  33. PERSONAL SELLING:Personal Selling Situations, The Personal Selling Process
  34. SALES PROMOTIONS:Publicity and Public Relations, Promotional Practices in Small Business
  35. THE PRODUCTIVITY:Responding to the Productivity Challenge, Domestic Productivity
  36. THE PLANNING PROCESS:Strengths, Weaknesses, Threats
  37. TOTAL QUALITY MANAGEMENT:Planning for Quality, Controlling for Quality
  38. TOTAL QUALITY MANAGEMENT (continued):Tools for Total Quality Management
  39. TOTAL QUALITY MANAGEMENT (continued):Process Re-engineering, Emphasizing Quality of Work Life
  40. BUSINESS IN DIGITAL AGE:Types of Information Systems, Telecommunications and Networks
  41. NON-VERBAL COMMUNICATION MODES:Body Movement, Facial Expressions
  42. BUSINESS ORGANIZATIONS:Organization as a System
  43. ACCOUNTING:Accounting Information System, Financial versus Managerial Accounting
  44. TOOLS OF THE ACCOUNTING TRADE:Double-Entry Accounting, Assets
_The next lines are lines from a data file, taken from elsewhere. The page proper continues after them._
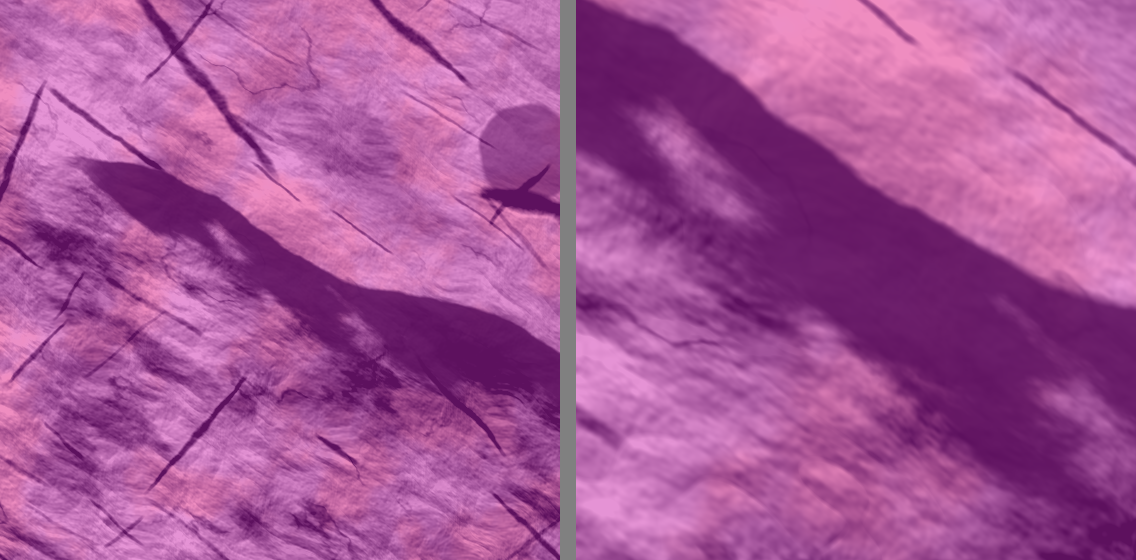
Left: the whole. Right: its middle third, enlarged.
Reproduce this texture procedurally as a WebGL 1 fragment shader.

```glsl
precision highp float;
// Weathered violet rock face: a sunlit slab overhangs a rough slope and casts
// a ragged diagonal shadow. Relief is lit from the slope of layered noise;
// tapered cracks, mineral stains and a dark knob are laid over it.
uniform vec2 u_resolution;

const vec3 SHADOW_PLUM = vec3(0.365, 0.065, 0.37);
const vec3 LIT_ORCHID = vec3(0.86, 0.54, 0.80);
const vec3 RUST_TINT = vec3(0.035, -0.025, -0.075);

float hash(vec2 p) {
  vec3 q = fract(p.xyx * vec3(0.1031, 0.1030, 0.0973));
  q += dot(q, q.yzx + 33.33);
  return fract((q.x + q.y) * q.z);
}

float noise(vec2 p) {
  vec2 cell = floor(p), f = fract(p);
  f = f * f * (3.0 - 2.0 * f);
  float lower = mix(hash(cell), hash(cell + vec2(1.0, 0.0)), f.x);
  float upper = mix(hash(cell + vec2(0.0, 1.0)), hash(cell + 1.0), f.x);
  return mix(lower, upper, f.y);
}

float fbm(vec2 p) {
  float sum = 0.0, amp = 0.5;
  for (int i = 0; i < 6; i++) {
    sum += amp * noise(p);
    p = mat2(1.6, 1.2, -1.2, 1.6) * p + 17.3;
    amp *= 0.5;
  }
  return sum;
}

// Axes along and across the falling strata
vec2 strata(vec2 p) {
  return vec2(dot(p, vec2(0.8, -0.6)), dot(p, vec2(0.6, 0.8)));
}

// Rough grain plus sharp-edged folds along the strata
float rockHeight(vec2 p) {
  vec2 q = strata(p) + 0.03 * noise(p * 14.0);
  float folds = abs(2.0 * noise(q * vec2(7.0, 19.0) + 5.0) - 1.0);
  float chips = abs(2.0 * noise(q * vec2(24.0, 47.0) + 9.0) - 1.0);
  return fbm(q * vec2(7.0, 11.0) + 40.0) + 0.16 * folds + 0.07 * chips;
}

float reliefLight(vec2 p, vec2 toLight) {
  vec2 nudge = toLight * 0.002;
  return (rockHeight(p - nudge) - rockHeight(p + nudge)) / 0.004;
}

// Tapered crack from a to b: dark core, thin bright lip on one side
float crack(vec2 p, vec2 a, vec2 b, float width) {
  vec2 along = b - a;
  float t = clamp(dot(p - a, along) / dot(along, along), 0.0, 1.0);
  vec2 offset = p - a - along * t;
  float w = width * 2.0 * sqrt(t * (1.0 - t)) * (0.5 + noise(p * 30.0)) + 0.0003;
  float taper = smoothstep(0.0, 0.15, t) * (1.0 - smoothstep(0.85, 1.0, t));
  float core = 1.0 - smoothstep(0.3 * w, w + 0.0025, length(offset));
  float lip = 1.0 - smoothstep(0.0, 0.006, length(offset + vec2(0.003, w + 0.004)));
  return (core - 0.25 * lip) * taper;
}

// Random cracks in two crossing directions
float scatteredCracks(vec2 p) {
  float sum = 0.0;
  for (int i = 0; i < 30; i++) {
    float k = float(i) * 3.7 + 1.0;
    vec2 start = vec2(hash(vec2(k, 1.0)), hash(vec2(k, 2.0))) * 1.2 - 0.15;
    float family = step(0.62, hash(vec2(k, 3.0)));
    float angle = mix(-0.68, 0.82, family) + 0.4 * (hash(vec2(k, 4.0)) - 0.5);
    float reach = mix(0.08, 0.28, hash(vec2(k, 5.0)));
    float width = mix(0.001, 0.0045, hash(vec2(k, 6.0)));
    vec2 finish = start + reach * vec2(cos(angle), sin(angle));
    sum += mix(0.25, 0.65, hash(vec2(k, 7.0))) * crack(p, start, finish, width);
  }
  return sum;
}

float mainCracks(vec2 p) {
  float sum = crack(p, vec2(0.22, 1.05), vec2(0.51, 0.66), 0.014);
  sum += crack(p, vec2(0.62, 1.03), vec2(0.85, 0.83), 0.007);
  sum += crack(p, vec2(-0.03, 0.58), vec2(0.08, 0.87), 0.009);
  sum += crack(p, vec2(0.07, 0.85), vec2(0.30, 0.69), 0.005);
  return sum + crack(p, vec2(0.25, 0.11), vec2(0.45, 0.34), 0.006);
}

void main() {
  vec2 p = gl_FragCoord.xy / u_resolution;
  vec2 q = strata(p);
  vec2 bent = p + 0.03 * (vec2(fbm(p * 9.0), fbm(p * 9.0 + 70.0)) - 0.5);
  // Distance below the overhang edge
  float below = 0.80 - 0.44 * bent.x + 0.03 * cos(11.4 * (bent.x - 0.32)) - bent.y;
  float slope = smoothstep(-0.01, 0.03, below);
  // Broad tone, mottling and lit relief
  float tone = mix(0.85, 0.73, slope) + 0.65 * (fbm(p * 6.0 + 12.0) - 0.5);
  tone -= 0.24 * slope * smoothstep(0.25, 0.75, p.x) * (1.0 - smoothstep(0.1, 0.5, below));
  float light = reliefLight(p, normalize(vec2(-0.35, 1.0)));
  tone += clamp(0.030 * light, -0.36, 0.27) * mix(0.65, 1.0, slope);
  tone += 0.10 * (noise(p * 230.0) - 0.5);
  // Shaded hollows and winding hairline creases
  float hollow = smoothstep(0.54, 0.68, fbm(q * vec2(6.0, 15.0) + 31.0));
  tone -= hollow * mix(0.18, 0.38, slope);
  float crease = 1.0 - smoothstep(0.0, 0.025, abs(fbm(q * vec2(5.0, 9.0) + 83.0) - 0.48));
  tone -= 0.28 * crease * smoothstep(0.45, 0.7, noise(p * 13.0 + 6.0));
  // Dark knob and the shadow under it
  float knob = 1.0 - smoothstep(0.082, 0.092, length(bent - vec2(0.94, 0.725)));
  tone = mix(tone, 0.30 + 0.35 * (tone - 0.5), knob);
  tone -= 0.9 * crack(bent, vec2(0.84, 0.655), vec2(1.12, 0.60), 0.018);
  // Cracks
  tone -= 0.8 * clamp(mainCracks(bent), -0.3, 1.0) + clamp(scatteredCracks(bent), -0.2, 0.8);
  // Overhang shadow: crisp above, ragged below
  float thickness = 0.015 + 0.085 * smoothstep(0.12, 0.32, p.x) + 0.04 * smoothstep(0.55, 0.85, p.x);
  float ragged = below / thickness + 2.2 * (fbm(q * vec2(7.0, 20.0) + 3.0) - 0.5);
  float shade = smoothstep(0.0, 0.007, below) * (1.0 - smoothstep(0.85, 1.25, ragged));
  tone = mix(tone, 0.02 + 0.12 * tone, shade * smoothstep(0.08, 0.2, p.x));
  // Colour with rusty mineral stains
  tone = clamp(tone, 0.0, 1.08);
  vec3 stain = RUST_TINT * smoothstep(0.47, 0.68, fbm(p * 8.0 + 55.0)) * tone;
  gl_FragColor = vec4(mix(SHADOW_PLUM, LIT_ORCHID, tone) + stain, 1.0);
}
```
  45. FINANCIAL MANAGEMENT:The Role of the Financial Manager, Short-Term (Operating) Expenditures